#### Task objective:
Go through the lines below and tally those containing the string "validate". Respond with the number only.

** Opening The data block **

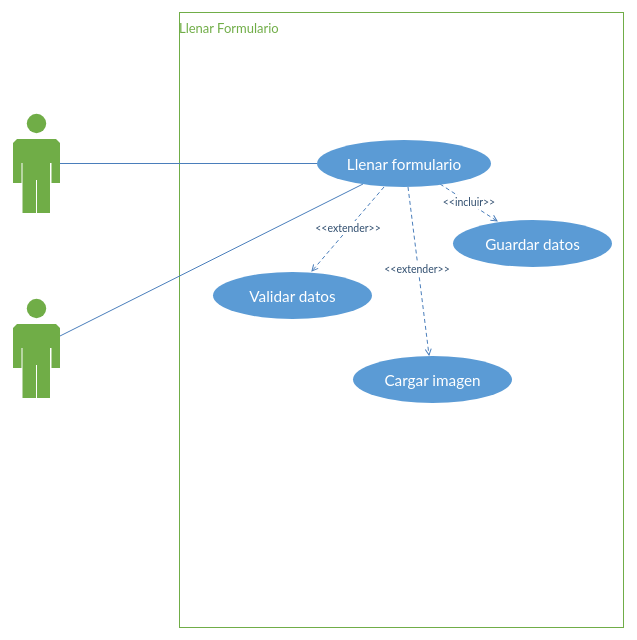
<!DOCTYPE html>
<html lang="es">
<head>
<meta charset="utf-8">
<title>Diagrama de casos de uso: Llenar Formulario</title>
<style>
:root {
  --paper: #ffffff;
  --green: #70ad47;
  --blue: #5b9bd5;
  --line: #4a7ebb;
  --label: #2f4d6e;
}
* { box-sizing: border-box; margin: 0; }
html, body { width: 637px; height: 640px; overflow: hidden; background: var(--paper); }
.diagram { position: relative; width: 637px; height: 640px; overflow: hidden; font-family: Lato, "Open Sans", sans-serif; }
.system { position: absolute; left: 179px; top: 12px; width: 445px; height: 616px; border: 1px solid var(--green); }
.system h1 { position: absolute; left: -1px; top: 6px; font-size: 13px; line-height: 18px; font-weight: 400; color: var(--green); white-space: nowrap; }
.connectors { position: absolute; left: 0; top: 0; }
.association { stroke: var(--line); stroke-width: 1; }
.dependency { stroke: var(--line); stroke-width: 1; stroke-dasharray: 4 3; }
.arrowhead { fill: none; stroke: var(--line); stroke-width: 1; }
.actor { fill: var(--green); }
.use-case { position: absolute; display: flex; align-items: center; justify-content: center; width: 159px; height: 47px; border-radius: 50%; background: var(--blue); color: var(--paper); font-size: 15.3px; white-space: nowrap; }
.fill-form { left: 317px; top: 140px; width: 174px; }
.save { left: 453px; top: 220px; }
.validate { left: 213px; top: 272px; }
.upload { left: 353px; top: 356px; }
.stereotype { position: absolute; transform: translate(-50%, -50%); background: var(--paper); color: var(--label); font-size: 10.5px; line-height: 14px; white-space: nowrap; }
.extend-validate { left: 348px; top: 228px; }
.extend-upload { left: 417px; top: 269px; }
.include-save { left: 469px; top: 202px; }
</style>
</head>
<body>
<main class="diagram">
  <section class="system"><h1>Llenar Formulario</h1></section>

  <svg class="connectors" width="637" height="640" viewBox="0 0 637 640" aria-hidden="true">
    <defs>
      <g id="actor">
        <circle cx="36.5" cy="123.5" r="9.7"/>
        <path d="M17 139H56L60 143V183H51.5V163H50V213H37V180H36V213H22.5V163H21.5V183H13V143Z"/>
      </g>
      <marker id="open-arrow" viewBox="0 0 8 8" refX="7" refY="4" markerWidth="8" markerHeight="8" markerUnits="userSpaceOnUse" orient="auto">
        <path class="arrowhead" d="M1 1L7 4L1 7"/>
      </marker>
    </defs>
    <line class="association" x1="60" y1="163.5" x2="317" y2="163.5"/>
    <line class="association" x1="60" y1="336" x2="363" y2="184"/>
    <g marker-end="url(#open-arrow)">
      <line class="dependency" x1="384" y1="187" x2="312" y2="271" marker-end="url(#open-arrow)"/>
      <line class="dependency" x1="408" y1="187" x2="429" y2="355" marker-end="url(#open-arrow)"/>
      <line class="dependency" x1="440" y1="184" x2="497" y2="221" marker-end="url(#open-arrow)"/>
    </g>
    <use class="actor" href="#actor"/>
    <use class="actor" href="#actor" y="185"/>
  </svg>

  <span class="stereotype extend-validate">&lt;&lt;extender&gt;&gt;</span>
  <span class="stereotype extend-upload">&lt;&lt;extender&gt;&gt;</span>
  <span class="stereotype include-save">&lt;&lt;incluir&gt;&gt;</span>

  <div class="use-case fill-form">Llenar formulario</div>
  <div class="use-case save">Guardar datos</div>
  <div class="use-case validate">Validar datos</div>
  <div class="use-case upload">Cargar imagen</div>
</main>
</body>
</html>
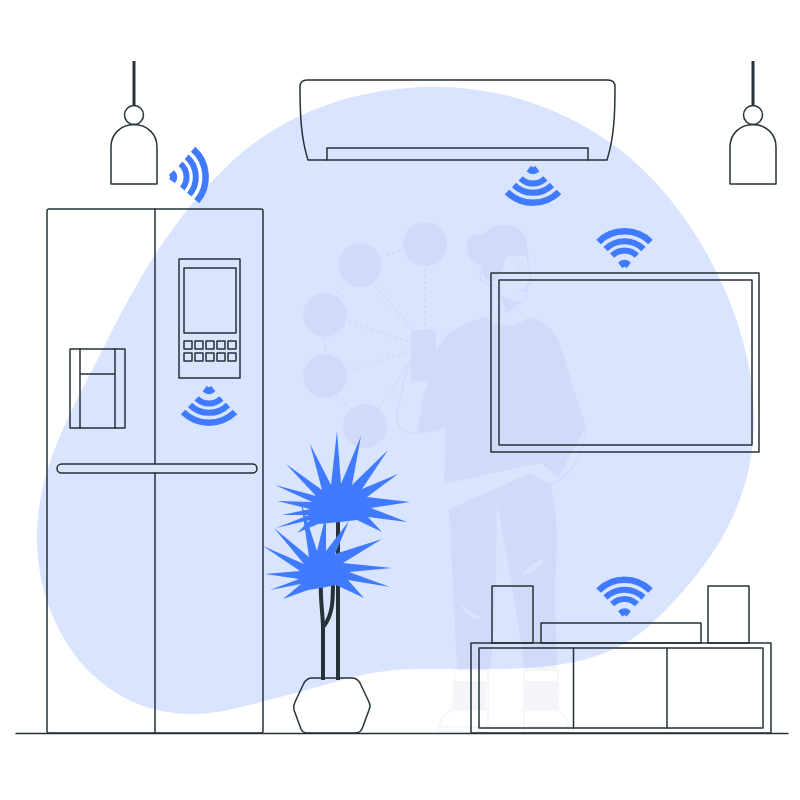
<!DOCTYPE html>
<html lang="en">
<head>
<meta charset="utf-8">
<title>Smart home</title>
<style>
:root { --paper: #fff; --tint: #d9e4ff; --blue: #407bff; --ink: #263238; --ghost: #3b5a9a; }
html, body { margin: 0; width: 800px; height: 800px; overflow: hidden; background: var(--paper); }
svg { display: block; }
.backdrop { fill: var(--tint); }
.outline { fill: none; stroke: var(--ink); stroke-width: 1.5; stroke-linejoin: round; stroke-linecap: round; }
.cord { stroke: var(--ink); stroke-width: 3; }
.signal { fill: none; stroke: var(--blue); }
.leaf { fill: var(--blue); }
.stem { fill: none; stroke: var(--ink); stroke-width: 4; }
.resident { opacity: .055; fill: var(--ghost); stroke: none; }
.resident .line { fill: none; stroke: var(--ghost); stroke-width: 1.5; }
.resident .bold { fill: none; stroke: var(--ghost); stroke-width: 3; stroke-linecap: round; stroke-linejoin: round; }
.resident .link { fill: none; stroke: var(--ghost); stroke-width: 2; stroke-dasharray: 3 3; }
.resident .rip { fill: var(--paper); }
</style>
</head>
<body>
<svg width="800" height="800" viewBox="0 0 800 800" role="img" aria-label="Room with connected home appliances">
<defs>
  <g id="wifi" class="signal">
    <path d="M-26-26A37 37 0 0 1 26-26" stroke-width="6.5"/>
    <path d="M-19-19A27 27 0 0 1 19-19" stroke-width="6"/>
    <path d="M-12.4-12.4A17.5 17.5 0 0 1 12.4-12.4" stroke-width="6"/>
    <path d="M-5.3-5.3A7.5 7.5 0 0 1 5.3-5.3L2-1Q0-3-2-1Z" fill="#407bff" stroke-width="1.5"/>
  </g>
  <g id="lamp">
    <path class="cord" d="M0 61V106"/>
    <circle class="outline" cx="0" cy="115" r="9.5"/>
    <path class="outline" d="M-23 184V147C-23 134-13 124.500 0 124.500S23 134 23 147V184Z"/>
  </g>
  <rect id="key" class="outline" width="8" height="8"/>
</defs>

<path class="backdrop" d="M430 87C500 86 562 108 615 146C690 201 754 315 754 420C754 500 714 566 650 625C612 660 560 669 490 669H420C360 669 325 687 276 698C248 705 223 714 192 714C96 714 37 627 37 538C37 465 75 405 104 347C136 282 170 222 225 168C278 116 350 88 430 87Z"/>

<g id="resident" class="resident">
  <g id="connections">
    <path class="link" d="M425 338V266M420 338L373 283M414 343L346 321M412 350L348 371M414 356L378 409M406 248L380 258M347 283L336 294M325 338V354M336 395L349 408"/>
    <circle cx="425" cy="244" r="22"/><circle cx="360" cy="265" r="22"/><circle cx="325" cy="315" r="22"/><circle cx="325" cy="376" r="22"/><circle cx="365" cy="426" r="22"/>
    <path class="bold" d="M419 250V233L435 230V247M419 238L435 235"/>
    <circle cx="416" cy="251" r="4"/><circle cx="432" cy="248" r="4"/>
    <path class="bold" d="M354 256A11 11 0 1 0 366 256M360 251V263"/>
    <path class="bold" d="M321 322C321 317 317 316 317 311A8 8 0 0 1 333 311C333 316 329 317 329 322ZM322 327H328M325 298V296M310 311H307M340 311H343"/>
    <path class="bold" d="M319 379V364A3 3 0 0 1 325 364V379A6 6 0 1 1 319 379M331 364H336M331 370H336"/>
    <circle class="bold" cx="335" cy="382" r="4"/>
    <path class="bold" d="M357 424H373V438H357ZM360 424V415A5 5 0 0 1 370 415"/>
  </g>
  <g id="head">
    <path d="M467 249C466 235 478 233 484 235C490 222 513 221 522 232C530 241 525 249 529 253C520 260 512 252 506 258C503 266 503 273 497 278C493 287 480 278 482 265C473 265 468 258 467 249Z"/>
    <path class="line" d="M527 254L529 270L532 283L527 285L526 300C521 306 511 303 506 300V315M482 270C476 279 486 286 492 284V312M517 264L524 262M519 290L526 291"/>
    <circle cx="518" cy="269" r="1.500"/>
    <path d="M494 288C500 296 510 302 522 302L508 312Z"/>
  </g>
  <g id="sweater">
    <path d="M486 317C500 331 521 326 528 317C543 320 554 328 560 344L586 427L558 478L541 463L444 484L446 428L416 435L430 373C435 345 445 327 486 317Z"/>
    <path class="line" d="M486 317C499 337 521 333 530 319M446 428L455 376M548 430L541 368M444 472L547 448M558 478L548 430"/>
  </g>
  <g id="arms">
    <path d="M411 333Q411 330 414 330H433Q436 330 436 333V381H411Z"/>
    <path class="line" d="M416 433C396 435 393 419 402 394C404 373 411 356 428 349C436 346 438 352 429 358C440 355 440 364 430 371C436 374 434 386 426 389L420 410M586 427C585 456 568 481 545 486L526 470L541 459"/>
  </g>
  <path class="rip" d="M446 484L542 463L541 474L449 509Z"/>
  <g id="jeans">
    <path d="M449 509L530 473L550 484C560 510 556 565 555 590L557 670H525L511 580L497 503L496 580L491 670H457Z"/>
    <path class="rip" d="M522 576Q532 561 546 558Q540 570 522 576ZM460 604Q474 615 484 618Q470 621 460 604Z"/>
  </g>
  <g id="shoes">
    <path class="line" d="M455 670H488V732H438Q438 718 452 710ZM524 670H558V710Q568 718 569 732H524ZM452 684H488M452 697H488M450 710H488M524 684H558M524 697H558M524 710H558M438 727H488M524 727H569"/>
    <path d="M454 681H486V709H454ZM525 681H557V709H525Z"/>
  </g>
</g>

<path id="floor" class="outline" d="M16 733.500H788"/>

<use href="#lamp" x="134"/>
<use href="#lamp" x="753"/>

<g id="air-conditioner" class="outline">
  <path d="M307 80H608Q615 80 615 87C615 115 614 138 607 160H308C301 138 300 115 300 87Q300 80 307 80Z"/>
  <path d="M327 160V148H588V160"/>
</g>

<g id="fridge" class="outline">
  <rect x="47" y="209" width="216" height="524" rx="2"/>
  <path d="M155 209V464M155 473V733"/>
  <rect x="57" y="464" width="200" height="9" rx="4.500"/>
  <rect x="70" y="349" width="55" height="79"/>
  <path d="M80 349V428M115 349V428M80 374H115"/>
  <rect x="179" y="259" width="61" height="119"/>
  <rect x="184" y="268" width="52" height="65"/>
  <use href="#key" x="184" y="341"/><use href="#key" x="195" y="341"/><use href="#key" x="206" y="341"/><use href="#key" x="217" y="341"/><use href="#key" x="228" y="341"/>
  <use href="#key" x="184" y="353"/><use href="#key" x="195" y="353"/><use href="#key" x="206" y="353"/><use href="#key" x="217" y="353"/><use href="#key" x="228" y="353"/>
</g>

<g id="television" class="outline">
  <rect x="491" y="273" width="268" height="179"/>
  <rect x="499" y="280" width="253" height="165"/>
</g>

<g id="media-console" class="outline">
  <rect x="492" y="586" width="41" height="57"/>
  <rect x="708" y="586" width="41" height="57"/>
  <rect x="541" y="623" width="160" height="20"/>
  <rect x="471" y="643" width="300" height="90"/>
  <rect x="479" y="648" width="284" height="80"/>
  <path d="M573.500 648V728M667 648V728"/>
</g>

<g id="plant">
  <path class="stem" d="M338 515V680M323 680V628C323 614 320 600 321 582M324 626C333 614 333 600 333 580"/>
  <path class="leaf" d="M337 431L341 484L361 436L352 485L388 450L362 489L398 474L367 497L410 502L371 508L407 522L368 517L382 532L357 520L340 522L318 524L297 533L310 520L276 528L309 515L282 515L310 509L277 501L312 502L275 485L316 496L286 464L322 490L310 444L331 485Z"/>
  <path class="leaf" d="M301 502L317 551L326 514L326 551L349 521L335 554L382 539L343 563L392 568L349 572L390 587L348 580L364 598L336 585L321 588L308 590L283 599L301 584L270 590L299 579L265 574L300 571L263 546L304 564L274 528L309 557Z"/>
  <path class="outline" d="M312 678H352Q357 678 360 683L369 702Q371 706 369 710L362 729Q360 733 355 733H307Q303 733 301 729L294 710Q293 706 295 702L304 683Q307 678 312 678Z"/>
</g>

<g id="signals">
  <use href="#wifi" transform="translate(169 177) rotate(86)"/>
  <use href="#wifi" transform="translate(533 166) rotate(180)"/>
  <use href="#wifi" transform="translate(209 386) rotate(180)"/>
  <use href="#wifi" transform="translate(624.500 268)"/>
  <use href="#wifi" transform="translate(624.500 616.500)"/>
</g>
</svg>
</body>
</html>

** Closing The data block **

#### Solution to the problem:
4